• Collection entries
● ● ● ● ● ● ●

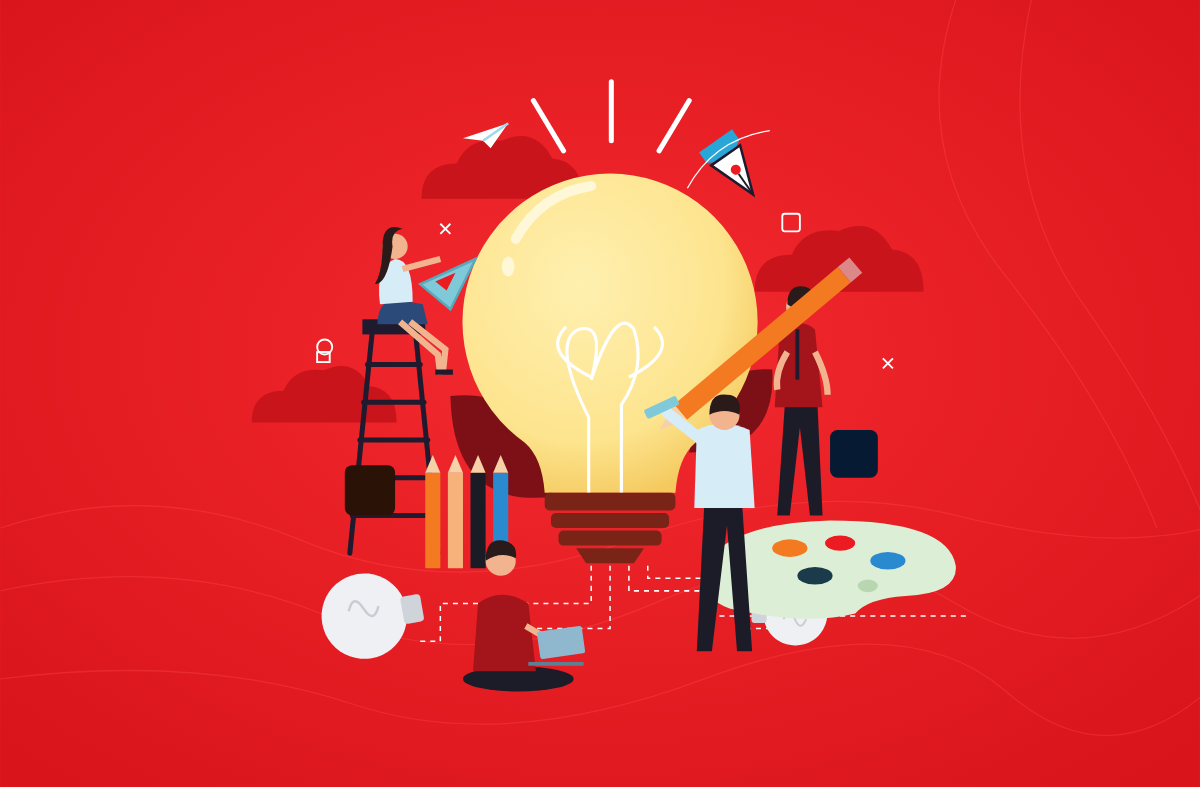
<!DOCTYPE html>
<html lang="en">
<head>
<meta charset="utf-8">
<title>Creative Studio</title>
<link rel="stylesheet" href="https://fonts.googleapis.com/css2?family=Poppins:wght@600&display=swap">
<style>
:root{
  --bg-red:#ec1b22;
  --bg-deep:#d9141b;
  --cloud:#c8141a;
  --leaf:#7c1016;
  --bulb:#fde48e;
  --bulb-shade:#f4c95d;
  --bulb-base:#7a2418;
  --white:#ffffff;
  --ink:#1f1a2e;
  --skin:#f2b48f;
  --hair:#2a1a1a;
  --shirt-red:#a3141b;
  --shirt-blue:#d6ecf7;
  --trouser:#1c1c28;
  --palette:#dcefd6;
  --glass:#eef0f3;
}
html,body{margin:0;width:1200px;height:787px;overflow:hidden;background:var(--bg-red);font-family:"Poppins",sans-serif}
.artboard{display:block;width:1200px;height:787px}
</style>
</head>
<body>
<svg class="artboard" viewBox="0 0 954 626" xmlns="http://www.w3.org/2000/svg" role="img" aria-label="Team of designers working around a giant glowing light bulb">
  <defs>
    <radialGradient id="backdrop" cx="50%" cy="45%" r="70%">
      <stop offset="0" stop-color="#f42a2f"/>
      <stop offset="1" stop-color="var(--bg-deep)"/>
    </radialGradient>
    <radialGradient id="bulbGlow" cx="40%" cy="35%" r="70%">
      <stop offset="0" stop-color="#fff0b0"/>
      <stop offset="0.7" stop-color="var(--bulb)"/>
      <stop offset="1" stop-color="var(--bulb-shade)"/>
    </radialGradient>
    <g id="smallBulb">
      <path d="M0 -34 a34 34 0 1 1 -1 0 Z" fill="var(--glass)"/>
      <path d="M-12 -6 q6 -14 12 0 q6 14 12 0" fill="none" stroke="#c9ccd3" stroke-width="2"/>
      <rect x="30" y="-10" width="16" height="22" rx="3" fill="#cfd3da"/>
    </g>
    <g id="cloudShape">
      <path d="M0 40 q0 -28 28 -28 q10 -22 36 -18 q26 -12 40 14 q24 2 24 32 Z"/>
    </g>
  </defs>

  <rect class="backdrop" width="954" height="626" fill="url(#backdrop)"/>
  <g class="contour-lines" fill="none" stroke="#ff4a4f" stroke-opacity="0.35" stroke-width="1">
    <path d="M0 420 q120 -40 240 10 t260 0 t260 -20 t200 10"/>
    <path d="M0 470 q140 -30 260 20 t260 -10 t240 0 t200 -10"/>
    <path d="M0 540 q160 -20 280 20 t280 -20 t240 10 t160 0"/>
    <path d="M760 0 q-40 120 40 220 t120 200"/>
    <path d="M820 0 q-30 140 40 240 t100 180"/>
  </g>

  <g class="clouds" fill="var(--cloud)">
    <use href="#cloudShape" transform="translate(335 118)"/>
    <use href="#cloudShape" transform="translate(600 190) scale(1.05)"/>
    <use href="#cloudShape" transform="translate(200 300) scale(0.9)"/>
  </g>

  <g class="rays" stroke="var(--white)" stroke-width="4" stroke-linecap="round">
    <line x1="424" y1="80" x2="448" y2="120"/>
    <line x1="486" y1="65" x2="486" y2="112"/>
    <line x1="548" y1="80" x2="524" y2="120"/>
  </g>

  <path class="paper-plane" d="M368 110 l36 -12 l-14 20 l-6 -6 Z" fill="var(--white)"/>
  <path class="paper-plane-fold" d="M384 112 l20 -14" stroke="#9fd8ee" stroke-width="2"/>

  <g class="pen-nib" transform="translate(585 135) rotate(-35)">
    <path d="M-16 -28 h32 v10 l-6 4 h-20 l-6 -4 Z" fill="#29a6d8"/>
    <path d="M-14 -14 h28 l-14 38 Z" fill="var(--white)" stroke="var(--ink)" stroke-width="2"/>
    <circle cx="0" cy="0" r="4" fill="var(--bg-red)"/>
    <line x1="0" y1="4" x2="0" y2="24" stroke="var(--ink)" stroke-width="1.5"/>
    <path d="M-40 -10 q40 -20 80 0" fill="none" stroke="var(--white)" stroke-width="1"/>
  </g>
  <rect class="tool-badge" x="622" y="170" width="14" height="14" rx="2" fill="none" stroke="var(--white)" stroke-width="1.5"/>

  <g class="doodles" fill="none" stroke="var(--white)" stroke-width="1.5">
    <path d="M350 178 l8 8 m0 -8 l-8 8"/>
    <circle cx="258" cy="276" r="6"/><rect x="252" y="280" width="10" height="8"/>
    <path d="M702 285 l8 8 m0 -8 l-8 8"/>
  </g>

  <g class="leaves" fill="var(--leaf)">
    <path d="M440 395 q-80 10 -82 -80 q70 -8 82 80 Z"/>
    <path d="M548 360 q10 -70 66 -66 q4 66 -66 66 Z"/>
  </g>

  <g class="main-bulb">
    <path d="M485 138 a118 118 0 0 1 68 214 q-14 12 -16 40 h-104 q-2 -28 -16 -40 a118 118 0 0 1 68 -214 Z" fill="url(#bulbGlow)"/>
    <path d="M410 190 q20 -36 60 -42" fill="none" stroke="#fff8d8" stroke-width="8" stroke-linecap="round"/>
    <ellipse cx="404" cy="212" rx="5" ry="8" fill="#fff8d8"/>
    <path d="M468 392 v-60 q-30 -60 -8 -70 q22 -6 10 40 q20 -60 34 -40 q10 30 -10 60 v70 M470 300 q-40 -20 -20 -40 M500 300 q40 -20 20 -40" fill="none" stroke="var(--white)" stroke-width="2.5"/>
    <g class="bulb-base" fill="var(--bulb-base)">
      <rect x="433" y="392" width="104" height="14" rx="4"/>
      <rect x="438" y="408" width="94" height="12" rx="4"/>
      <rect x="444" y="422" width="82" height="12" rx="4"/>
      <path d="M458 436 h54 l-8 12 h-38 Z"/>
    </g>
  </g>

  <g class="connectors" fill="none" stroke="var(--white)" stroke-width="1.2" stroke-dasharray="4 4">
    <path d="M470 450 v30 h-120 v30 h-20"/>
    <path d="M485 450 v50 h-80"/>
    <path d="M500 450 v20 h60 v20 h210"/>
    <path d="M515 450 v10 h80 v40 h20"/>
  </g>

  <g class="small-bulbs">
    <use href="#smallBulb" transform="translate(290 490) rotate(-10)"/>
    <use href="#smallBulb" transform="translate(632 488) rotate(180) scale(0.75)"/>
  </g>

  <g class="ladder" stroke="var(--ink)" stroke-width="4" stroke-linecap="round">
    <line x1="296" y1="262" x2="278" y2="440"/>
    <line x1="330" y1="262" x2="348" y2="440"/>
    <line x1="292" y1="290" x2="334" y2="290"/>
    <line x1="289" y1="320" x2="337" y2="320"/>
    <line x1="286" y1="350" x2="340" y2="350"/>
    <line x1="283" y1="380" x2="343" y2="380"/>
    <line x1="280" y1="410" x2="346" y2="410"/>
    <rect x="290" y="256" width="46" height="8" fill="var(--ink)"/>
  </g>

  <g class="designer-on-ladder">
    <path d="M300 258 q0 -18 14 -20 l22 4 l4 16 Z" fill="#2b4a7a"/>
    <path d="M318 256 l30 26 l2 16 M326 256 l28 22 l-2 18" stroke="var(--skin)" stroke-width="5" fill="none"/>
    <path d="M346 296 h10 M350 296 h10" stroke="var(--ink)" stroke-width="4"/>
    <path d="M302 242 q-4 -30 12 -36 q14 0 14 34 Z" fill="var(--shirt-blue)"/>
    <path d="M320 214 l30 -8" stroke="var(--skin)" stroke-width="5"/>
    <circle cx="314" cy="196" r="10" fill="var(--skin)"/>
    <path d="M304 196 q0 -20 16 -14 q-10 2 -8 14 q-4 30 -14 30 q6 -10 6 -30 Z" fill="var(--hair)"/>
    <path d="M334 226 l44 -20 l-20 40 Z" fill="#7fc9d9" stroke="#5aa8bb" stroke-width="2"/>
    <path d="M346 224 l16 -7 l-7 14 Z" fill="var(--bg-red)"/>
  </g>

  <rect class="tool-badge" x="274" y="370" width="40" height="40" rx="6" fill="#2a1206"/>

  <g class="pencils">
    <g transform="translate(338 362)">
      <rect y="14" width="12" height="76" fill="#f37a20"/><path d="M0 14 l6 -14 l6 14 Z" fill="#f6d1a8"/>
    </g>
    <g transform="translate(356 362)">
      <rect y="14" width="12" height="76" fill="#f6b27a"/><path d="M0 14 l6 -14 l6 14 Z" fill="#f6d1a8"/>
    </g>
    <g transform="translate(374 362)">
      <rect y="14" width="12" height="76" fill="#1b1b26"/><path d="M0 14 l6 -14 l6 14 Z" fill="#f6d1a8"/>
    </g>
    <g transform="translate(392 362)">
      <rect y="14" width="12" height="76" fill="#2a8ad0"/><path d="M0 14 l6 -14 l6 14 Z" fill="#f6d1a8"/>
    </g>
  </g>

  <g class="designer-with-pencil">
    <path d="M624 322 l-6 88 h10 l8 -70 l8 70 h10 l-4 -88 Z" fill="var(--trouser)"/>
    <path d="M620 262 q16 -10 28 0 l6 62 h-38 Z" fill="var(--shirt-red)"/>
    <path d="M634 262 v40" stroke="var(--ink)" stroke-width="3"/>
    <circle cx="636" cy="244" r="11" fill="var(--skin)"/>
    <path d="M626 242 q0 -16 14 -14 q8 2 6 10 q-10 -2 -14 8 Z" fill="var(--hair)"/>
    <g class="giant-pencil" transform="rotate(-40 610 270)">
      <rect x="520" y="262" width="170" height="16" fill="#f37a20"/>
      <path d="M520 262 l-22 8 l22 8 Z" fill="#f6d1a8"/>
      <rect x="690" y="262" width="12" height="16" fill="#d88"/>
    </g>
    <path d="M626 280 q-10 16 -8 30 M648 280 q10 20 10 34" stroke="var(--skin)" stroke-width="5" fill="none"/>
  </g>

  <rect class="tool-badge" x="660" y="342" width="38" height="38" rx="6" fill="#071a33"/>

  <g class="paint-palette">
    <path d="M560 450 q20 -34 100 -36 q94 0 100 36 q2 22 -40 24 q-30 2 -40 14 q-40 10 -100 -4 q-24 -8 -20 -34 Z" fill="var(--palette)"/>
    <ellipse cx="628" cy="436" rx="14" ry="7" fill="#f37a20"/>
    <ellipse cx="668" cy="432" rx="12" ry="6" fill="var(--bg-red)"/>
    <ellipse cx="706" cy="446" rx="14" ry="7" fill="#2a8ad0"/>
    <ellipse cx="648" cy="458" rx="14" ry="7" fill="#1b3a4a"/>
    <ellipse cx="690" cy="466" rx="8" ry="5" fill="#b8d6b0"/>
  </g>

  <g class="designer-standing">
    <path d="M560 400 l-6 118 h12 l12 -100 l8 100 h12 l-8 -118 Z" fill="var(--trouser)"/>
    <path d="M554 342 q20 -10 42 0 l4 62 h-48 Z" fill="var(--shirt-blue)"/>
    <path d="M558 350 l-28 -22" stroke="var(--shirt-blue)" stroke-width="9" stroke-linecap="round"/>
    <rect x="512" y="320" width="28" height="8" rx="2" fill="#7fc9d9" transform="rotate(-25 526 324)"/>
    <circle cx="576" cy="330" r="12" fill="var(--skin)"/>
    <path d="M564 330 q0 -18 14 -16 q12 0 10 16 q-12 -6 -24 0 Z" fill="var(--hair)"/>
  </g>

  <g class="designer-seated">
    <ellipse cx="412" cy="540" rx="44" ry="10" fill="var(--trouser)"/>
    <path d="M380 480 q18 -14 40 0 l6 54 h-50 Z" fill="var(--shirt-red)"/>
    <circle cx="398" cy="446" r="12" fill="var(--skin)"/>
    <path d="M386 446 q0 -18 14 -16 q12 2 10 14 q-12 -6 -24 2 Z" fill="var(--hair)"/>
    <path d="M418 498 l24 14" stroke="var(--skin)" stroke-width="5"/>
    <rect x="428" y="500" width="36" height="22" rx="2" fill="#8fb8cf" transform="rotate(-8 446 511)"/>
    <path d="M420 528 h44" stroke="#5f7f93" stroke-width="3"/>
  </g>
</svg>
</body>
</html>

● ● ● ● ● ● ●

• ASSIGNED TASK
This exercise requires the number of lines in the entries holding the word "artboard", written alone.

• SOLUTION FOR THIS TASK
2